He’s probably best known for being friends with Auden. Louis MacNeice isn’t a major poet, by any stretch of the imagination. His best poems draw on simple, deeply felt emotions, his worst try to draw from the same well but come up dry. Still, while they’re not particularly complex, I do think poems like his early “Sunlight on the Garden” can be quite powerful. Or this later poem, “House on a Cliff”:
Indoors the tang of a tiny oil lamp. Outdoors
The winking signal on the waste of sea.
Indoors the sound of the wind. Outdoors the wind.
Indoors the locked heart and the lost key.
Outdoors the chill, the void, the siren. Indoors
The strong man pained to find his red blood cools,
While the blind clock grows louder, faster. Outdoors
The silent moon, the garrulous tides she rules.
Indoors ancestral curse-cum-blessing. Outdoors
The empty bowl of heaven, the empty deep.
Indoors a purposeful man who talks at cross
Purposes, to himself, in a broken sleep.
The contrasting images are simple, but the contrast works.
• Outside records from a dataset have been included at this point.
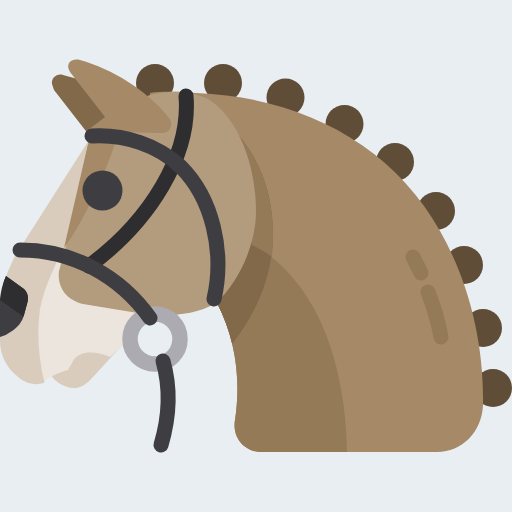
<!DOCTYPE html>
<html lang="en">
<head>
<meta charset="utf-8">
<title>Horse with braided mane</title>
<style>
:root {
  --sky: #e8eef2;
  --coat: #a68966;
  --coat-light: #b39b7d;
  --coat-shade: #957a57;
  --coat-deep: #82694a;
  --mane: #5f4d37;
  --blaze: #d9ccbc;
  --muzzle: #ebe5dd;
  --strap: #3e3d42;
  --strap-dark: #2e2d30;
  --ring: #acabb1;
}
html, body { margin: 0; height: 100%; overflow: hidden; background: var(--sky); }
svg { display: block; width: 512px; height: 512px; }
.mane { fill: var(--mane); }
.coat { fill: var(--coat); }
.coat-light { fill: var(--coat-light); }
.coat-shade { fill: var(--coat-shade); }
.coat-deep { fill: var(--coat-deep); }
.blaze { fill: var(--blaze); }
.muzzle { fill: var(--muzzle); }
.dark { fill: var(--strap); }
.darker { fill: var(--strap-dark); }
.strap { fill: none; stroke: var(--strap); stroke-width: 15; stroke-linecap: round; }
.strap-under { stroke: var(--strap-dark); }
.mark { fill: none; stroke: var(--coat-shade); stroke-width: 15; stroke-linecap: round; }
.ring { fill: none; stroke: var(--ring); stroke-width: 15.5; }
</style>
</head>
<body>
<svg viewBox="0 0 512 512" role="img" aria-label="Horse head in a bridle with a braided mane">
  <defs>
    <path id="neck-shape" d="M150 93C163 91 180 92 196 93C302 97 392 145 440 231C470 284 484 345 483 405C482 432 462 452 437 452L262 452C244 452 232 437 235 420C241 380 236 340 217 303L150 200Z"/>
    <clipPath id="neck-clip"><use href="#neck-shape"/></clipPath>
    <path id="nostril-shape" d="M6 276L24 289C28 293 29 298 27 304L24 315C22 322 18 327 12 331Q7 335 0 337V300Q1 287 6 276Z"/>
    <clipPath id="nostril-clip"><use href="#nostril-shape"/></clipPath>
  </defs>

  <g id="mane-braids" class="mane">
    <circle cx="155" cy="83" r="19"/>
    <circle cx="223" cy="83" r="19"/>
    <circle cx="285.500" cy="97.500" r="19"/>
    <circle cx="344.500" cy="124" r="19"/>
    <circle cx="395" cy="162" r="19"/>
    <circle cx="436" cy="211" r="19"/>
    <circle cx="464" cy="265" r="19"/>
    <circle cx="483" cy="328" r="19"/>
    <circle cx="493" cy="388" r="19"/>
  </g>

  <g id="neck">
    <use href="#neck-shape" class="coat"/>
    <g clip-path="url(#neck-clip)">
      <path class="coat-shade" d="M245 240C310 272 345 350 347 452H225L200 300Z"/>
      <path class="coat-deep" d="M225 122C258 150 274 192 273 240C271 280 255 315 232 344L205 295Z"/>
      <path class="coat-shade" d="M225 122C258 150 274 192 273 240L272 257Q263 250 252 245Z"/>
    </g>
    <path class="mark" d="M413 257L421 273M428 292Q437 315 441 337"/>
  </g>

  <g id="head">
    <path class="blaze" d="M89 140L115 145L75 265L44 383C34 386 24 383 17 376C6 367 0 355 0 340V300C2 285 8 270 15 256Z"/>
    <path class="blaze" d="M50 374C55 382 64 387 72 388C80 389 87 384 93 377L125 342L100 330Z"/>
    <path class="muzzle" d="M64 248L62 285L150 305L124 344L110 357C96 351 80 350 73 361Q70 367 68 370Q56 373 44 381C38 355 37 331 40 309C44 288 54 267 64 248Z"/>
    <path class="coat-light" d="M89 140C105 119 125 103 150 95C168 90 190 90 208 99C238 117 256 165 256 211C256 246 238 283 216 303C197 314 176 316 150 315L83 304C66 300 57 287 59 271L66 246Z"/>
    <path class="coat" d="M89 140L116 140C107 169 87 216 64 248Z"/>
    <use href="#nostril-shape" class="dark"/>
    <path class="darker" clip-path="url(#nostril-clip)" d="M0 300L24 317L35 290L6 270Z"/>
    <circle class="dark" cx="102.500" cy="190.500" r="20"/>
  </g>

  <g id="ears">
    <path class="coat-deep" d="M52 84C51 78 57 73 63 75L85 81L112 126L89 135L54 90Z"/>
    <path class="coat" d="M88 130L105 117L70 72C65 64 71 58 80 60C112 69 147 90 169 118C174 125 170 133 162 133L118 132Z"/>
  </g>

  <g id="bridle">
    <path class="strap strap-under" d="M186 96C191 155 150 221 89 266"/>
    <path class="strap" d="M92 136C124 134 158 145 181 167C212 198 225 251 214 299"/>
    <circle class="ring" cx="155" cy="339" r="25"/>
    <path class="strap" d="M20 250C73 250 120 276 150 318"/>
    <path class="strap" d="M163 361C171 389 169 418 161 445"/>
  </g>
</svg>
</body>
</html>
Mostly because the details are expertly selected and they’re all bound together by an excellent ear for linguistic music. “The winking signal on the waste of sea” is the best description of a lighthouse I’ve ever read–not that you encounter poetic distillations of lighthouses that often. Consider, too, the wonderful rhythmic stuttering of “the garrulous tide she rules.” Or the enjambment at “cross / Purposes.” There is beauty here, and it should be acknowledged.
But once you acknowledge all that, what more is there to say? You could, of course, give a close reading. You could ponderously explicate the central contrast, could describe the relation between the speaker and the “purposeful man,” could try to figure out why the man’s sleep is broken. Doing those things is a great way to learn how to read poetry, especially “difficult” poetry. But once you know how to read–and with this poem in particular–I don’t quite see the point, and will refrain from doing so. This is not difficult poetry. It’s just poetry.